**WHAT IS NEEDED**
Word for word, repeat the records, leaving every picture behind.

**THE RECORDS**
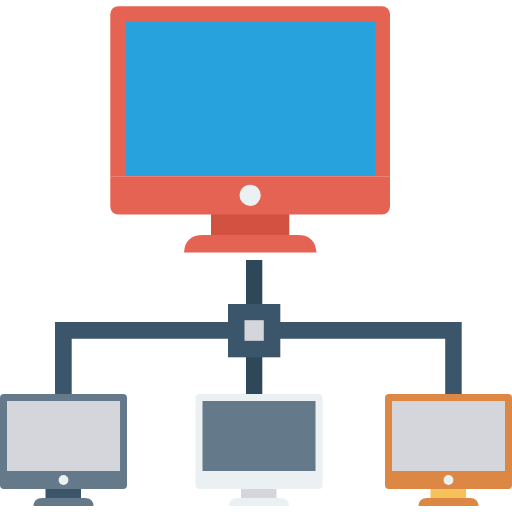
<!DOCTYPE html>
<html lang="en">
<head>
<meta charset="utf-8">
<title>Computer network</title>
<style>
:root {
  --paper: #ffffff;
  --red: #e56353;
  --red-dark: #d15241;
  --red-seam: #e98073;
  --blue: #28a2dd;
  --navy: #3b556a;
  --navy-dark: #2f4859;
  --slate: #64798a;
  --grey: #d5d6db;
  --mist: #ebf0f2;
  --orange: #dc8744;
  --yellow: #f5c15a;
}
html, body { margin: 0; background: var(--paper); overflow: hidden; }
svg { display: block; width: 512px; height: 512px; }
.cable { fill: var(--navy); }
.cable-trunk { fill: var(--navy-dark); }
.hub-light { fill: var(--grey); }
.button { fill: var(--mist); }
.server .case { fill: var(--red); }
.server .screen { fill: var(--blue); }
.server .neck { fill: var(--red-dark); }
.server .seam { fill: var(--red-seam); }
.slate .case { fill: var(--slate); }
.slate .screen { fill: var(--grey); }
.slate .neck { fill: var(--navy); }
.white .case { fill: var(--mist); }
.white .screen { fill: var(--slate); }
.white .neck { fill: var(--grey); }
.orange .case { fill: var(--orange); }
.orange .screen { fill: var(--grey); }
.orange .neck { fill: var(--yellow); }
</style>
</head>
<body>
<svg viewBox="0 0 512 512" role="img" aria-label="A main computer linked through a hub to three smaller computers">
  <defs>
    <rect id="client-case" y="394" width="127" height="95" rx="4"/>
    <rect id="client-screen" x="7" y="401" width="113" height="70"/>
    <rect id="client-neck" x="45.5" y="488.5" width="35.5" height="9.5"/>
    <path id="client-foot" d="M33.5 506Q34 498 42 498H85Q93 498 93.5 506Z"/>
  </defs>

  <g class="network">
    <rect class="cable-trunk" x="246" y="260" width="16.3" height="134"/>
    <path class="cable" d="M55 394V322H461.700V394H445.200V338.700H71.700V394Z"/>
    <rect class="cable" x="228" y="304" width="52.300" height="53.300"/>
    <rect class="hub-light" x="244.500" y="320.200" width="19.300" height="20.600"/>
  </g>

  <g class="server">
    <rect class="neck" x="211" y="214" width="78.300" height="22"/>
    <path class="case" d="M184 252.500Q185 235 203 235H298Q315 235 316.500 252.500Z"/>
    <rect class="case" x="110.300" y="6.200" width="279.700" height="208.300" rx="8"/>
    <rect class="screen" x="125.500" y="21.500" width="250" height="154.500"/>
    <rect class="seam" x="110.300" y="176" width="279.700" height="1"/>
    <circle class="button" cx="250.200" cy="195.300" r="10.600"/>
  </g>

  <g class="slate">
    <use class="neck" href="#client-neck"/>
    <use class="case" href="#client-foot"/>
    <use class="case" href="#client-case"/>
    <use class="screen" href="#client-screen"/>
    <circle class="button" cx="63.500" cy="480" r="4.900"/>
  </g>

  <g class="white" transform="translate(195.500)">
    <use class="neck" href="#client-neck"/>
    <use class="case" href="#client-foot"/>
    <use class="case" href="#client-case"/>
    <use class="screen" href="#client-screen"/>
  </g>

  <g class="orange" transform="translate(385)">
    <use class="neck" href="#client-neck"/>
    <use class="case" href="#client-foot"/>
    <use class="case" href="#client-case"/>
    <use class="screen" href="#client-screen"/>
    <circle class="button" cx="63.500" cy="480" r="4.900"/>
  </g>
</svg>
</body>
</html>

**ANSWER TO THIS EXERCISE**
<!DOCTYPE html>
<html lang="en">
<head>
<meta charset="utf-8">
<title>Computer network</title>
<style>
:root {
  --paper: #ffffff;
  --red: #e56353;
  --red-dark: #d15241;
  --red-seam: #e98073;
  --blue: #28a2dd;
  --navy: #3b556a;
  --navy-dark: #2f4859;
  --slate: #64798a;
  --grey: #d5d6db;
  --mist: #ebf0f2;
  --orange: #dc8744;
  --yellow: #f5c15a;
}
html, body { margin: 0; background: var(--paper); overflow: hidden; }
svg { display: block; width: 512px; height: 512px; }
.cable { fill: var(--navy); }
.cable-trunk { fill: var(--navy-dark); }
.hub-light { fill: var(--grey); }
.button { fill: var(--mist); }
.server .case { fill: var(--red); }
.server .screen { fill: var(--blue); }
.server .neck { fill: var(--red-dark); }
.server .seam { fill: var(--red-seam); }
.slate .case { fill: var(--slate); }
.slate .screen { fill: var(--grey); }
.slate .neck { fill: var(--navy); }
.white .case { fill: var(--mist); }
.white .screen { fill: var(--slate); }
.white .neck { fill: var(--grey); }
.orange .case { fill: var(--orange); }
.orange .screen { fill: var(--grey); }
.orange .neck { fill: var(--yellow); }
</style>
</head>
<body>
<svg viewBox="0 0 512 512" role="img" aria-label="A main computer linked through a hub to three smaller computers">
  <defs>
    <rect id="client-case" y="394" width="127" height="95" rx="4"/>
    <rect id="client-screen" x="7" y="401" width="113" height="70"/>
    <rect id="client-neck" x="45.5" y="488.5" width="35.5" height="9.5"/>
    <path id="client-foot" d="M33.5 506Q34 498 42 498H85Q93 498 93.5 506Z"/>
  </defs>

  <g class="network">
    <rect class="cable-trunk" x="246" y="260" width="16.3" height="134"/>
    <path class="cable" d="M55 394V322H461.700V394H445.200V338.700H71.700V394Z"/>
    <rect class="cable" x="228" y="304" width="52.300" height="53.300"/>
    <rect class="hub-light" x="244.500" y="320.200" width="19.300" height="20.600"/>
  </g>

  <g class="server">
    <rect class="neck" x="211" y="214" width="78.300" height="22"/>
    <path class="case" d="M184 252.500Q185 235 203 235H298Q315 235 316.500 252.500Z"/>
    <rect class="case" x="110.300" y="6.200" width="279.700" height="208.300" rx="8"/>
    <rect class="screen" x="125.500" y="21.500" width="250" height="154.500"/>
    <rect class="seam" x="110.300" y="176" width="279.700" height="1"/>
    <circle class="button" cx="250.200" cy="195.300" r="10.600"/>
  </g>

  <g class="slate">
    <use class="neck" href="#client-neck"/>
    <use class="case" href="#client-foot"/>
    <use class="case" href="#client-case"/>
    <use class="screen" href="#client-screen"/>
    <circle class="button" cx="63.500" cy="480" r="4.900"/>
  </g>

  <g class="white" transform="translate(195.500)">
    <use class="neck" href="#client-neck"/>
    <use class="case" href="#client-foot"/>
    <use class="case" href="#client-case"/>
    <use class="screen" href="#client-screen"/>
  </g>

  <g class="orange" transform="translate(385)">
    <use class="neck" href="#client-neck"/>
    <use class="case" href="#client-foot"/>
    <use class="case" href="#client-case"/>
    <use class="screen" href="#client-screen"/>
    <circle class="button" cx="63.500" cy="480" r="4.900"/>
  </g>
</svg>
</body>
</html>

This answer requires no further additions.